From FPI's latest fact sheet, "The Dangers of Deep Defense Cuts: What America’s Civilian and Military Leaders are Saying:"
Unless Congress passes a law by mid-January 2012 that reduces the long-term federal deficit by more than $1.2 trillion, the U.S. Department of Defense will automatically face deep spending cuts over next 10 years—cuts that America’s civilian and military leaders have candidly described as “devastating” and “very high risk.”

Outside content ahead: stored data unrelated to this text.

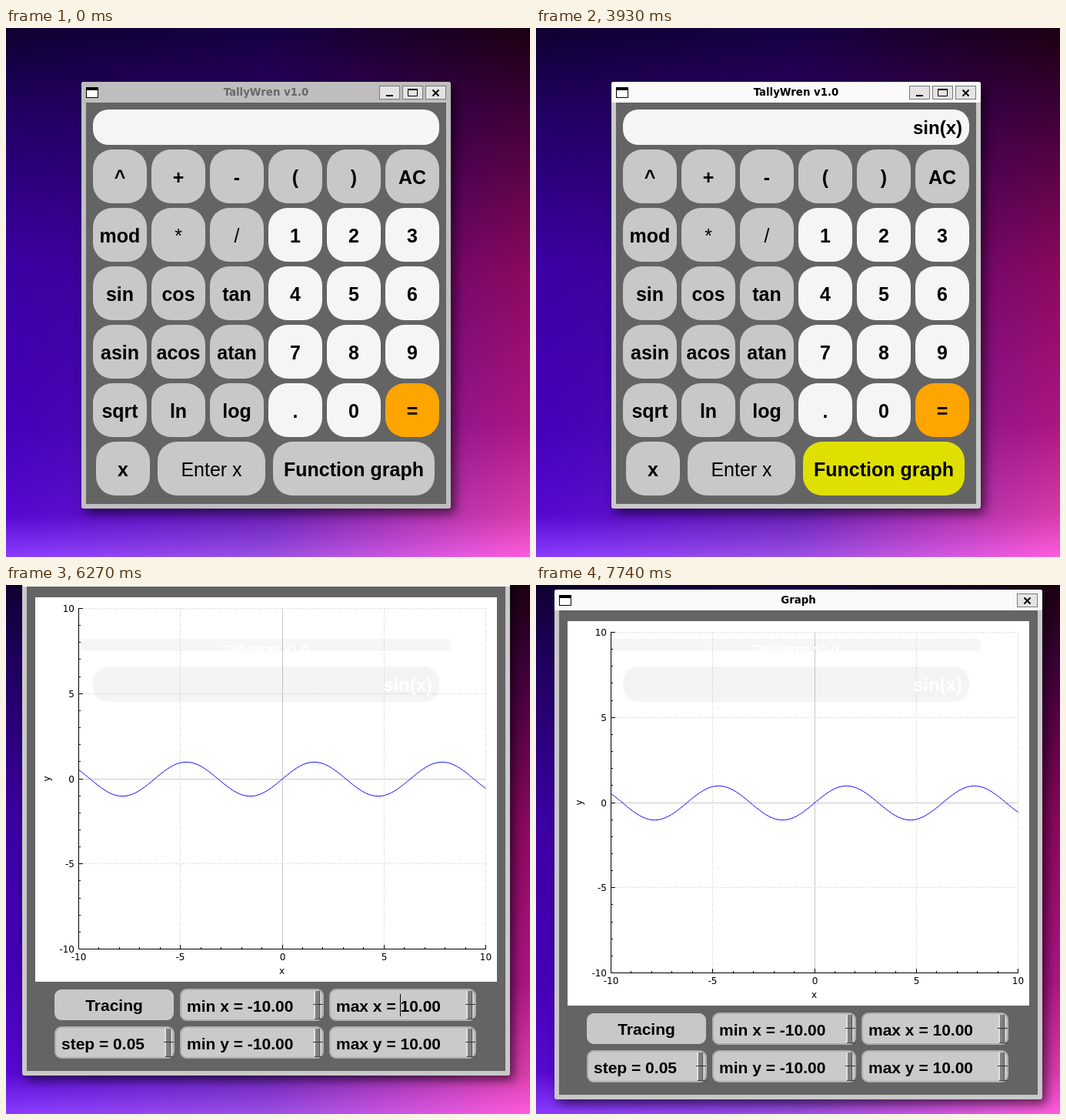
Animation of 681 by 688 pixels, one loop 8 s. Source, as an HTML page:

```html
<!DOCTYPE html>
<html lang="en">
<head>
<meta charset="utf-8">
<title>Calculator</title>
<style>
html, body { margin: 0; width: 100%; height: 100%; overflow: hidden; }
body { position: relative; background: linear-gradient(#150042, #28005c 12%, #4a0c98 60%, #6820b4 92%, #9a50e4); }
.side { position: absolute; inset: 0; }
.left {
  background: linear-gradient(#0f0030, #1f0060 15%, #3c00a4 45%, #4400b8 75%, #5608d0 92%, #8a3cff);
  mask-image: linear-gradient(90deg, #000, transparent 50%);
}
.right {
  background: linear-gradient(#1c0010, #3c0036 15%, #8a085c 45%, #ac1680 75%, #d83ca8 92%, #ff5cdc);
  mask-image: linear-gradient(270deg, #000, transparent 50%);
}
svg { position: absolute; inset: 0; display: block; }
text { white-space: pre; }
.win { filter: drop-shadow(5px 6px 7px rgba(0, 0, 0, .6)); }
.title { font: bold 13.33px "DejaVu Sans", sans-serif; text-anchor: middle; }
.key { font: bold 25px "Liberation Sans", sans-serif; text-anchor: middle; }
.thin { font-weight: 400; }
.entry { font: bold 24px "Liberation Sans", sans-serif; text-anchor: end; }
.spin { font: bold 21px "Liberation Sans", sans-serif; }
.tick { font: 12px "DejaVu Sans", sans-serif; }
.mid { text-anchor: middle; }
.end { text-anchor: end; }
.idle .frame { fill: #bfbfbf; }
.idle .bar { fill: #bebebe; }
.idle .title { fill: #686868; }
.frame { fill: #c9c9c9; }
.bar { fill: #fafafa; }
</style>
</head>
<body>
<div class="side left"></div>
<div class="side right"></div>
<svg id="stage" width="681" height="688"></svg>
<script>
const NAME = 'TallyWren v1.0';
const GREY = '#c8c8c8', WHITE = '#f5f5f5', HOVER = '#e0e0e0';

const rect = (x, y, w, h, fill, r = 0, more = '') =>
  `<rect x="${x}" y="${y}" width="${w}" height="${h}" rx="${r}" fill="${fill}" ${more}/>`;
const text = (x, y, str, cls, more = '') =>
  `<text x="${x}" y="${y}" class="${cls}" ${more}>${str}</text>`;
const path = (d, stroke, width = 1, more = '') =>
  `<path d="${d}" fill="none" stroke="${stroke}" stroke-width="${width}" ${more}/>`;

// Window frame with its top left corner at 0,0
function frame(w, h, title, glyphs) {
  const buttons = glyphs.map((glyph, i) => {
    const x = w - 33 - 30 * (glyphs.length - 1 - i);
    return rect(x + .5, 5.5, 26, 17, '#e4e4e4', 0, 'stroke="#777"') +
      `<g transform="translate(${x})">${glyph}</g>`;
  }).join('');
  return rect(0, 0, w, h, '', 3, 'class="frame"') +
    rect(0, 0, w, 27, '', 3, 'class="bar"') +
    rect(6, 27, w - 12, h - 33, '#646464') +
    rect(6.5, 7.5, 15, 13, '#fff', 0, 'stroke="#000"') + rect(6, 7, 16, 4, '#000') +
    text(w / 2, 18, title, 'title') + buttons;
}

const MINIMISE = rect(9, 17, 9, 2, '#000');
const MAXIMISE = path('M7.5 10V18.5H19.5V10', '#000') + rect(7, 9, 13, 2, '#000');
const CLOSE = path('M9.5 10.5l8 8m0 -8l-8 8', '#000', 2);

function key(label, x, y, w, fill, id, thin) {
  return rect(x, y, w, 70, fill, 25, `id="${id}"`) +
    text(x + w / 2, y + 45, label, thin ? 'key thin' : 'key');
}

function calculator() {
  const labels = ('^ + - ( ) AC mod * / 1 2 3 sin cos tan 4 5 6 ' +
    'asin acos atan 7 8 9 sqrt ln log . 0 =').split(' ');
  const keys = labels.map((label, i) => {
    const fill = label === '=' ? '#ffa500' : /^[\d.]$/.test(label) ? WHITE : GREY;
    return key(label, 113 + i % 6 * 76, 158 + Math.floor(i / 6) * 76, 70, fill,
      'key' + i, '*/'.includes(label));
  }).join('');
  return `<g transform="translate(98 70)">${frame(480, 555, NAME, [MINIMISE, MAXIMISE, CLOSE])}</g>` +
    rect(113, 106, 450, 46, WHITE, 20) +
    text(554, 138, '', 'entry', 'id="entry"') +
    rect(554, 112, 1, 34, '#000', 0, 'id="caret"') + keys +
    key('x', 117, 538, 70, GREY, 'keyX') +
    key('Enter x', 197, 538, 140, GREY, 'keyEnter', true) +
    key('Function graph', 347, 538, 210, GREY, 'keyGraph');
}

function plot() {
  const px = v => 321 + 26.45 * v, py = v => 236 - 22.15 * v;
  const snap = v => Math.floor(v) + .5;
  let out = rect(0, 0, 600, 500, '#fff'), ticks = '';
  for (let v = -10; v <= 10; v++) {
    const x = snap(px(v)), y = snap(py(v)), major = v % 5 === 0, len = major ? 5 : 2;
    ticks += `M${x} 457v${-len}M57 ${y}h${len}`;
    if (!major) continue;
    out += path(`M${x} 14V457M57 ${y}H586`, GREY, 1, v ? 'stroke-dasharray="1 2"' : '') +
      text(x, 472, v, 'tick mid') + text(51, y + 4.5, v, 'tick end');
  }
  const curve = Array.from({length: 401}, (_, i) => {
    const x = i / 20 - 10;
    return `${px(x).toFixed(2)} ${(py(Math.sin(x)) + .5).toFixed(2)}`;
  });
  return out + path('M56.5 14V457.5H586' + ticks, '#000') +
    path('M' + curve.join('L'), '#00f') +
    text(320.5, 490, 'x', 'tick mid') +
    text(0, 0, 'y', 'tick mid', 'transform="translate(19 236) rotate(-90)"');
}

function spin(label, x, y, w) {
  const r = x + w;
  return rect(x + 1, y + 1, w - 2, 40, '#cacaca', 8, 'stroke="#adadad" stroke-width="2"') +
    rect(r - 13, y + 3, 2, 36, '#e0e0e0') + rect(r - 11, y + 3, 5, 36, '#808080') +
    rect(r - 6, y + 3, 1, 36, '#555') +
    rect(r - 14, y + 20, 13, 1, '#333') + rect(r - 12, y + 39, 11, 1, '#444') +
    text(x + 9, y + 30, label, 'spin');
}

// Coordinates inside are relative to the plot area
function graph() {
  return `<g transform="translate(-17 -41)">${frame(634, 663, 'Graph', [CLOSE])}</g>` + plot() +
    rect(25, 510, 155, 40, GREY, 9) + text(102.5, 538, 'Tracing', 'spin mid') +
    spin('min x = -10.00', 188, 509, 187) + spin('max x = 10.00', 382, 509, 191) +
    spin('step = 0.05', 25, 558, 156) +
    spin('min y = -10.00', 188, 558, 187) + spin('max y = 10.00', 382, 558, 191) +
    rect(474, 516, 1, 29, '#000', 0, 'id="spinCaret"');
}

// Faint afterimage of the calculator that shows over the white plot
const afterimage = rect(98, 70, 480, 16, '#000', 2, 'opacity=".035"') +
  rect(113, 106, 450, 46, '#000', 20, 'opacity=".042"') +
  text(338, 88, NAME, 'title', 'fill="#fff"') + text(554, 138, 'sin(x)', 'entry', 'fill="#fff"');

stage.innerHTML = `<g id="calc" class="win">${calculator()}</g>` +
  `<g id="graphLayer"><g id="graphWin" class="win">${graph()}</g>${afterimage}</g>`;

const $ = id => document.getElementById(id);
const show = (id, on) => $(id).setAttribute('visibility', on ? 'inherit' : 'hidden');
const passed = (times, t) => times.filter(time => t >= time).length;

const OPEN = 4230;
const typed = [1230, 1320, 1410, 1650, 1830, 2430];
const caretFlips = [690, 1140, 1230, 3000, 3450, 3930];
const spinFlips = [OPEN, 4740, 5250, 5760, 6270, 6750, 7260, 7740];
const hovers = [['key11', 3050, 3100], ['key22', 3150, 3200], ['key28', 3200, 3250]];
const drag = [[6090, 22, -18], [6120, 24, -11], [6270, 38, 16], [6600, 45, 45], [6750, 41, 47]];

function dragged(t) {
  t = Math.floor(t / 30) * 30;
  const n = passed(drag.map(p => p[0]), t);
  const a = drag[Math.max(n - 1, 0)], b = drag[Math.min(n, drag.length - 1)];
  const k = a === b ? 0 : (t - a[0]) / (b[0] - a[0]);
  return [1, 2].map(i => Math.round(a[i] + (b[i] - a[i]) * k));
}

function draw() {
  const t = performance.now() % 8000;
  const active = t >= 690 && t < OPEN;
  $('calc').setAttribute('class', active ? 'win' : 'win idle');
  $('entry').textContent = 'sin(x)'.slice(0, passed(typed, t));
  show('caret', passed(caretFlips, t) % 2);
  for (const [id, from, to] of hovers) $(id).setAttribute('fill', t >= from && t < to ? HOVER : WHITE);
  $('keyGraph').setAttribute('fill', t >= 3300 && t < OPEN ? '#e0e000' : GREY);
  show('graphLayer', t >= OPEN);
  show('spinCaret', passed(spinFlips, t) % 2);
  $('graphWin').setAttribute('transform', `translate(${dragged(t)})`);
  requestAnimationFrame(draw);
}
draw();
</script>
</body>
</html>
```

The precarious state of the Pentagon’s future fiscal affairs is due to the Budget Control Act of 2011, the controversial August deal by which Congress and the President agreed to raise America’s debt limit. As part of the bargain, the debt-limit deal immediately placed ceilings to cap the defense budget and other forms of discretionary spending—and the effect of these limits was to cut Pentagon spending over the next decade by an estimated $350 billion to $500 billion.
That said, defense spending stands to be slashed even more severely if Congress fails to meet its deficit-cutting deadline of January 12, 2012. In the worst-case scenario, the Budget Control Act’s so-called “trigger” provision would cut an additional $600 billion from the Pentagon’s 10-year budget.
Whole thing here.